These interviews are effective in both fostering empathy for the members of Heaven’s Gate and countering a media-driven stereotype of “crazy” or “brainwashed” cult members; they also make clear that some members found freedom and greater purpose in something that many people would find constraining or controlling. The interviews with surviving relatives of members—in particular, Nettles’s daughter Terri and Kelly Cooke, whose parents passed away in the mass suicide—are especially moving, and provide much-needed perspective on the group’s unfortunate end. Several of the scholars interviewed in the doc point out that the societal changes that took place in the 1960s and 1970s—including a new emphasis on individual spiritual exploration and enlightenment—were key to the creation and relative longevity of a group like Heaven’s Gate.

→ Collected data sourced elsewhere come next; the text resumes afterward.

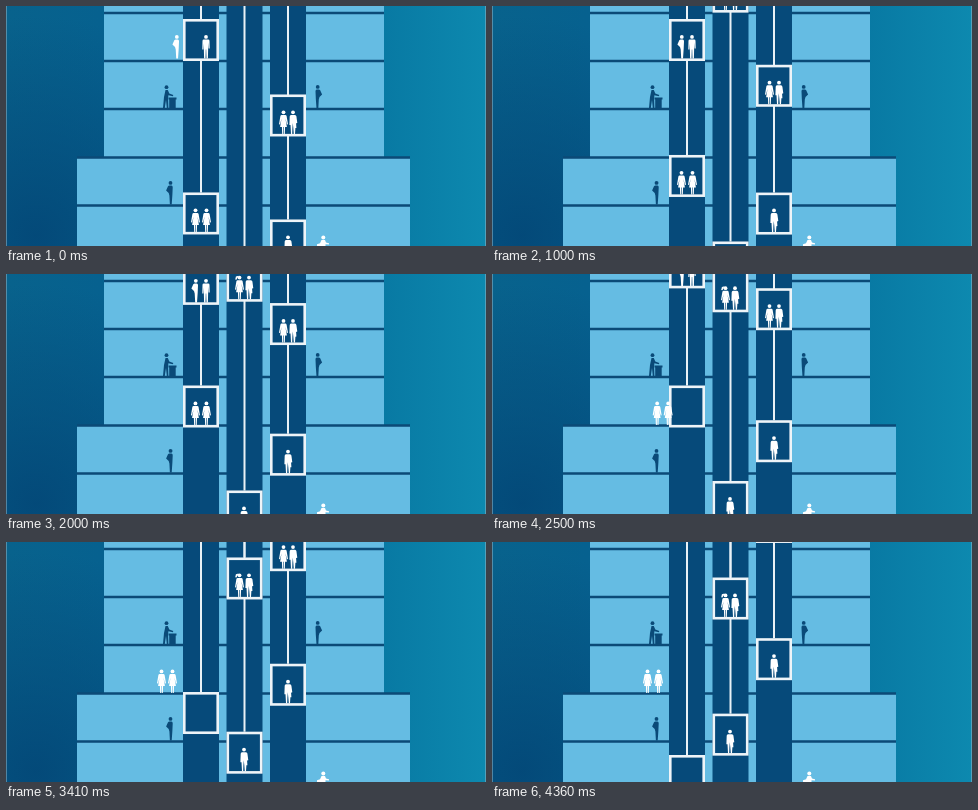
Animation of 480 by 240 pixels, one loop 4400 ms. Source, as an HTML page:

```html
<!DOCTYPE html>
<html lang="en">
<head>
<meta charset="utf-8">
<title>Elevators</title>
<style>
html, body { margin: 0; width: 100%; height: 100%; overflow: hidden; background: #075a8b; }
svg { display: block; width: 100vw; height: 100vh; }
</style>
</head>
<body>
<svg viewBox="0 0 480 240" preserveAspectRatio="none">
  <defs>
    <linearGradient id="sky">
      <stop offset="0" stop-color="#08628c"/>
      <stop offset=".2" stop-color="#06618f"/>
      <stop offset=".78" stop-color="#0879a3"/>
      <stop offset="1" stop-color="#0d89af"/>
    </linearGradient>
    <radialGradient id="shade" gradientUnits="userSpaceOnUse" cx="30" cy="230" r="220">
      <stop offset="0" stop-color="#034777" stop-opacity=".9"/>
      <stop offset="1" stop-color="#034777" stop-opacity="0"/>
    </radialGradient>
    <!-- People stand with their feet at the origin -->
    <circle id="head" cy="-21.600" r="1.900"/>
    <g id="man">
      <use href="#head"/>
      <path d="M-2.2-19h4.4q1.2 0 1.3 1.3l.2 7.7H2.6l-.3-6L1.9 0H.5L.2-9h-.4L-.5 0h-1.4l-.4-15-.3 6h-1.1l.2-8.700q.1-1.300 1.300-1.300z"/>
    </g>
    <g id="woman">
      <use href="#head"/>
      <path d="M-1.9-19h3.8q.9.1 1.2 1.1l1.4 8.2-1 .2-1.6-6 1.5 8.5H1.6L1.3 0H.3V-7h-.6v7h-1l-.3-7h-1.8l1.5-8.5-1.6 6-1-.2 1.4-8.2q.3-1 1.2-1.1z"/>
    </g>
    <g id="ponytail">
      <use href="#woman"/>
      <path d="M-1-23.500l-2.600.7-.7 3 1.200.3 1.200-2z"/>
    </g>
    <g id="coat">
      <use href="#head"/>
      <path d="M-2-19h4q1.2.2 1.4 1.4l.9 6.6-1.2.4.3 4.6-1 .1L2 0H.8L.3-6-.2-11-.6-6-.8 0H-2l-.5-9h-1.1l.3-8.4q.1-1.4 1.300-1.600z"/>
    </g>
    <g id="side">
      <use href="#head" x=".8"/>
      <path d="M-.2-19h2q1.2.3 1.2 1.8l-.3 7.2L2 0H.2L-.3-9l-.7-2.5-2.6-2.5 1.9-4.2q.5-.8 1.500-.8z"/>
    </g>
  </defs>

  <rect width="480" height="240" fill="url(#sky)"/>
  <rect width="480" height="240" fill="url(#shade)"/>
  <path d="M.5 0v240M479.500 0v240" stroke="#8fb4c6" stroke-opacity=".55"/>

  <path d="M98 0h280v151h26v89H71v-89h27z" fill="#65bce3"/>
  <path d="M98 7h280M98 55h280M98 103h280M71 151.500h333M71 199.500h333" stroke="#0b4a77" stroke-width="2.400"/>
  <path d="M177 0h36v240h-36zM220.500 0h36v240h-36zM264 0h36v240h-36z" fill="#064a7a"/>

  <g fill="#0a4a78">
    <circle cx="160.500" cy="81.200" r="1.900"/>
    <path d="M159.500 84h2.300l1.500 3.500 4 1.500-.4 1.200-4.500-1-.3 3.500.3 9.300h-1.600l-.8-8-1.200 8H157l1-11z"/>
    <path d="M162.500 91.500h8v2h-.8v8.500h-6.500v-8.500h-.7z"/>
    <use href="#side" transform="translate(312.500 102.500) scale(-1 1)"/>
    <use href="#side" x="163.700" y="198.500"/>
  </g>
  <path d="M315.500 234h3.500l1 2.500 3 .7v1.300l-3.500-.2V240h-8.500v-1.800l3-1z" fill="#fff"/>
  <circle cx="317.300" cy="231.500" r="2" fill="#fff"/>
  <g id="cables" stroke="#e9f1f6" stroke-width="2"></g>
  <g id="cabs" fill="#064a7a" stroke="#eef4f8" stroke-width="2.600"></g>
  <g id="people" fill="#fff"></g>
</svg>
<script>
const LOOP = 4400;
const CAB = { width: 33.4, height: 39.4, inset: 1.3 };
const FEET = 39.5;
const SHAFTS = { left: 195, middle: 238.5, right: 282 };
const STOP = 2000;

const since = (t, start) => Math.max(0, t - start);
const progress = (t, start, end) => Math.min(1, since(t, start) / (end - start));

const steady = (from, speed) => t => from + speed * t;
const departing = t => 13 - .033 * since(t, 1270);
const upThenDown = t => 186.5 - .0375 * Math.min(t, STOP) + .0663 * since(t, 2830);

const enter = t => -19 * (1 - progress(t, 0, 900));
const leave = t => -34 * progress(t, STOP, 2700);

const rider = (kind, dx, walk = () => 0) => ({ kind, dx, walk });
const cabs = [
  { shaft: 'left', y: departing, riders: [rider('side', -6, enter), rider('man', 5)] },
  { shaft: 'left', y: upThenDown, riders: [rider('woman', -5.5, leave), rider('woman', 5.5, leave)] },
  { shaft: 'middle', y: steady(-56.5, .0211), riders: [rider('ponytail', -5), rider('coat', 4.5)] },
  { shaft: 'middle', y: steady(254.5, -.019), riders: [rider('coat', -.5)] },
  { shaft: 'right', y: steady(88.5, -.0297), riders: [rider('woman', -4.5), rider('coat', 5)] },
  { shaft: 'right', y: steady(213.5, -.0269), riders: [rider('coat', 0)] }
];

function set(node, attrs) {
  for (const key in attrs) node.setAttribute(key, attrs[key]);
}

function add(parentId, tag, attrs) {
  const node = document.createElementNS('http://www.w3.org/2000/svg', tag);
  set(node, attrs);
  return document.getElementById(parentId).appendChild(node);
}

for (const cab of cabs) {
  const x = cab.x = SHAFTS[cab.shaft];
  cab.cable = add('cables', 'line', { x1: x, x2: x, y1: -60 });
  cab.box = add('cabs', 'rect', { x: x - CAB.width / 2, width: CAB.width, height: CAB.height });
  for (const person of cab.riders) person.node = add('people', 'use', { href: '#' + person.kind });
}

function draw(t) {
  for (const { x, y, cable, box, riders } of cabs) {
    const top = y(t);
    set(cable, { y2: top });
    set(box, { y: top + CAB.inset });
    for (const { dx, walk, node } of riders) {
      // Those who walk out stay on the floor where the cab stopped
      const floor = walk === leave ? y(Math.min(t, STOP)) : top;
      set(node, { x: x + dx + walk(t), y: floor + FEET });
    }
  }
}

const start = performance.now();
function tick(now) {
  draw(Math.max(0, now - start) % LOOP);
  requestAnimationFrame(tick);
}
draw(0);
requestAnimationFrame(tick);
</script>
</body>
</html>
```
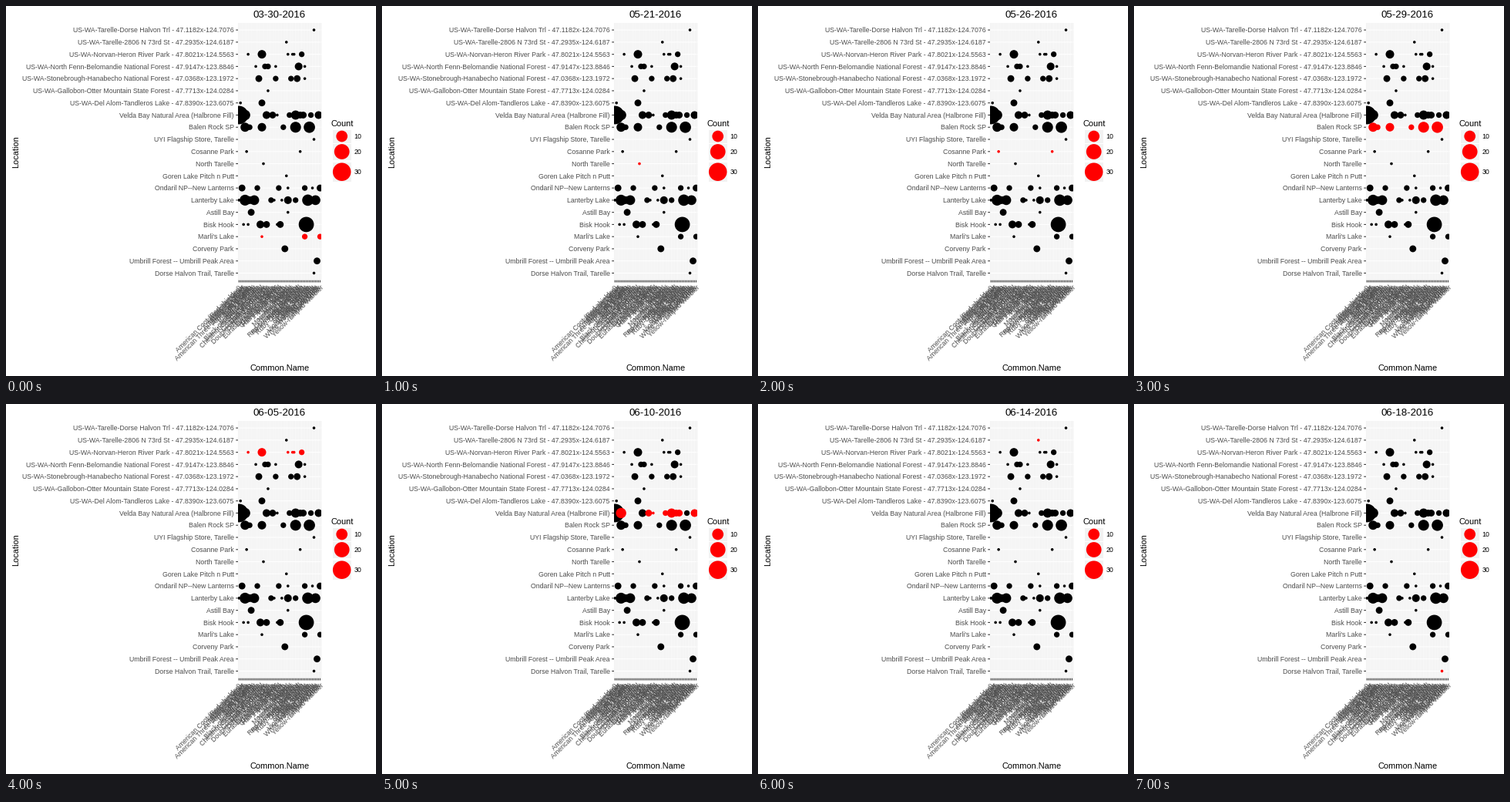
Recreate the animation shown at these times as a matplotlib script. Size 480x480 px, loop 8000 ms.

```python
import matplotlib.pyplot as plt
from matplotlib.animation import FuncAnimation
from matplotlib.patches import Circle, Rectangle

plt.rcParams["font.family"] = "Liberation Sans"

SIZE, DPI = 480, 72  # at 72 dpi one point is one pixel
LEFT, RIGHT, TOP, BOTTOM = 301, 408.6, 21.6, 355.8
GREY, TICK, PANEL = "#4d4d4d", "#333333", "#ebebeb"

# place, species seen once, {species: count}
SIGHTINGS = [
    ("US-WA-Tarelle-Dorse Halvon Trl - 47.1182x-124.7076", [49], {}),
    ("US-WA-Tarelle-2806 N 73rd St - 47.2935x-124.6187", [31], {}),
    ("US-WA-Norvan-Heron River Park - 47.8021x-124.5563", [6, 32, 35, 36], {15: 5, 41: 2}),
    ("US-WA-North Fenn-Belomandie National Forest - 47.9147x-123.8846",
     [11, 24, 43], {17: 2, 19: 2, 39: 4}),
    ("US-WA-Stonebrough-Hanabecho National Forest - 47.0368x-123.1972",
     [43], {13: 3, 24: 2, 34: 2, 38: 3}),
    ("US-WA-Gallobon-Otter Mountain State Forest - 47.7713x-124.0284", [19], {}),
    ("US-WA-Del Alom-Tandleros Lake - 47.8390x-123.6075", [1], {15: 3}),
    ("Velda Bay Natural Area (Halbrone Fill)", [25],
     {0: 31, 4: 8, 18: 4, 22: 3, 33: 2, 37: 6, 40: 3, 42: 3, 47: 2, 52: 4}),
    ("Balen Rock SP", [], {4: 6, 7: 2, 15: 5, 29: 2, 37: 9, 46: 10}),
    ("UYI Flagship Store, Tarelle", [49], {}),
    ("Cosanne Park", [5, 40], {}),
    ("North Tarelle", [16], {}),
    ("Goren Lake Pitch n Putt", [31], {}),
    ("Ondaril NP--New Lanterns", [32, 48], {2: 3, 12: 2, 26: 2, 43: 2, 53: 3}),
    ("Lanterby Lake", [0, 23, 28],
     {4: 9, 7: 4, 10: 7, 21: 2, 32: 4, 37: 2, 45: 10, 50: 7}),
    ("Astill Bay", [32], {8: 3}),
    ("Bisk Hook", [3, 6, 25], {14: 4, 18: 3, 27: 3, 44: 20}),
    ("Marli's Lake", [15], {43: 2, 53: 2}),
    ("Corveny Park", [], {30: 3}),
    ("Umbrill Forest -- Umbrill Peak Area", [], {51: 3}),
    ("Dorse Halvon Trail, Tarelle", [49], {}),
]

SPECIES = """American Coot (Red-shielded), American Crow, American Dipper,
American Goldfinch, American Robin, American Three-toed Woodpecker,
American Wigeon, Bald Eagle, Bank Swallow, Barn Swallow, Belted Kingfisher,
Black-capped Chickadee, Canada Goose, Chestnut-backed Chickadee, Cinnamon Teal,
Cliff Swallow, Common Merganser, Dark-eyed Junco, Double-crested Cormorant,
Downy Woodpecker, Dunlin, Dusky Grouse, Eurasian Collared-Dove,
Evening Grosbeak, Gadwall, Great Blue Heron, Green-winged Teal,
Hairy Woodpecker, Hermit Thrush, House Finch, Killdeer, Mallard, Marsh Wren,
Mountain Bluebird, Northern Flicker, Osprey, Pine Siskin,
Red-breasted Nuthatch, Red-winged Blackbird, Ring-billed Gull, Rock Pigeon,
Ruby-crowned Kinglet, Song Sparrow, Spotted Towhee, Swamp Sparrow,
Tree Swallow, Varied Thrush, Violet-green Swallow, Western Tanager,
White-crowned Sparrow, Winter Wren, Wood Duck, Yellow Warbler,
Yellow-rumped Warbler""".replace("\n", " ").split(", ")

# date, highlighted row, species left black in that row
DAYS = [
    ("03-30-2016", 17, ()),
    ("05-21-2016", 11, ()),
    ("05-26-2016", 10, ()),
    ("05-29-2016", 8, ()),
    ("06-05-2016", 2, ()),
    ("06-10-2016", 7, (0, 18, 47)),
    ("06-14-2016", 1, ()),
    ("06-18-2016", 20, ()),
]


def col_x(col):
    return 302.2 + 1.986 * col


def row_y(row):
    return 31.1 + 15.77 * row


def radius(count):
    return 1.8 + 1.85 * (count - 1) ** 0.5


fig = plt.figure(figsize=(SIZE / DPI, SIZE / DPI), dpi=DPI, facecolor="white")
ax = fig.add_axes([0, 0, 1, 1])
ax.set(xlim=(0, SIZE), ylim=(SIZE, 0))
ax.axis("off")


def line(xs, ys, color, z):
    ax.plot(xs, ys, color=color, lw=1.07, solid_capstyle="butt", snap=False, zorder=z)


def label(x, y, text, size=8.8, color="black", **kw):
    return ax.text(x, y, text, fontsize=size, color=color, **kw)


panel = Rectangle((LEFT, TOP), RIGHT - LEFT, BOTTOM - TOP, color=PANEL, lw=0, zorder=0)
ax.add_patch(panel)

for col, bird in enumerate(SPECIES):
    x = col_x(col)
    line([x, x], [TOP, BOTTOM], "white", 1)
    line([x, x], [BOTTOM, BOTTOM + 2.75], TICK, 2)
    label(x, BOTTOM + 5, bird, color=GREY, rotation=45, rotation_mode="anchor",
          ha="right", va="top")

dots = {}
for row, (place, singles, counts) in enumerate(SIGHTINGS):
    y = row_y(row)
    line([LEFT, RIGHT], [y, y], "white", 1)
    line([LEFT - 2.75, LEFT], [y, y], TICK, 2)
    label(LEFT - 5.2, y + 3.2, place, color=GREY, ha="right")
    for col, count in {**dict.fromkeys(singles, 1), **counts}.items():
        dot = Circle((col_x(col), y), radius(count), lw=0)
        ax.add_patch(dot)
        dot.set_clip_path(panel)
        dots[row, col] = dot

# legend
label(421, 156.5, "Count", 11)
for count, y, height in [(10, 169, 17.3), (20, 189, 21.5), (30, 215.2, 25.6)]:
    ax.add_patch(Rectangle((423, y - height / 2), 25.4, height, fc="#f2f2f2",
                           ec="white", lw=1))
    ax.add_patch(Circle((435.7, y), radius(count), color="red", lw=0, zorder=3))
    label(451.6, y + 3.2, str(count))

label(354.8, 473, "Common.Name", 11, ha="center")
label(16, 189, "Location", 11, rotation=90, rotation_mode="anchor", ha="center")
title = label(355, 15.3, "", 13.2, ha="center")


def update(i):
    date, day_row, skipped = DAYS[i]
    title.set_text(date)
    for (row, col), dot in dots.items():
        lit = row == day_row and col not in skipped
        dot.set_facecolor("red" if lit else "black")
        dot.set_zorder(4 if lit else 3)
    return [title, *dots.values()]


anim = FuncAnimation(fig, update, frames=len(DAYS), interval=1000, repeat=True,
                     repeat_delay=0, blit=False)
plt.show()
```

The value of Heaven’s Gate: The Cult of Cults lies in its willingness to ask tough questions and sit with the lack of simple answers.
Interviews with the former members, too, seem to mirror this—several of them talk about seeking a greater purpose in following something bigger than themselves. Some felt like they had found that greater purpose by following Applewhite and Nettles (who were also nicknamed Do and Ti, after the “Do-Re-Mi” song from The Sound of Music). The heartrending interviews with the relatives who were left behind, however, serve as a reminder that actions such as leaving family—in some cases, children—to follow a spiritual movement such as Heaven’s Gate also has consequences. The use of animated sequences to portray moments that might otherwise be impossible to capture is also moving. As Terri Nettles recalls the strong bond between mother and daughter, for instance, animated versions of them are shown sitting on a large porch swing as they look up at the stars; as Terri describes her mother’s 1985 death—she wasn’t told about it until a year later—the elder Nettles is shown floating up to space from the porch swing as her daughter looks on.
The fourth episode has a beautiful sequence, set to instrumental music, that portrays a group of large-eyed aliens leaving the Earth in a spaceship that has come to pick them up. The technical aspects of the documentary, too, are well thought out, from the use of archival and home-movie footage to songs—including Norman Greenbaum’s “Spirit in the Sky” (1969), Radiohead’s “Everything in Its Right Place,” (2000) and, during the doc’s final minutes, Aimee Mann’s wistful 1999 ballad “Save Me”—that elevate the pop-music cue in documentary film to an art. The value of Heaven’s Gate: The Cult of Cults lies in its willingness to ask tough questions and sit with the lack of simple answers. It would have been easier to make a documentary that reinforces viewers’ long-held assumptions and fears about a little-understood religious group; successfully making a series that scrutinizes those assumptions and encourages understanding in the process is much harder. It is on this level—which is very human, despite the group’s insistence on going beyond that—that Heaven’s Gate: The Cult of Cults brilliantly succeeds.
Heaven’s Gate: The Cult of Cults is currently streaming on HBO Max.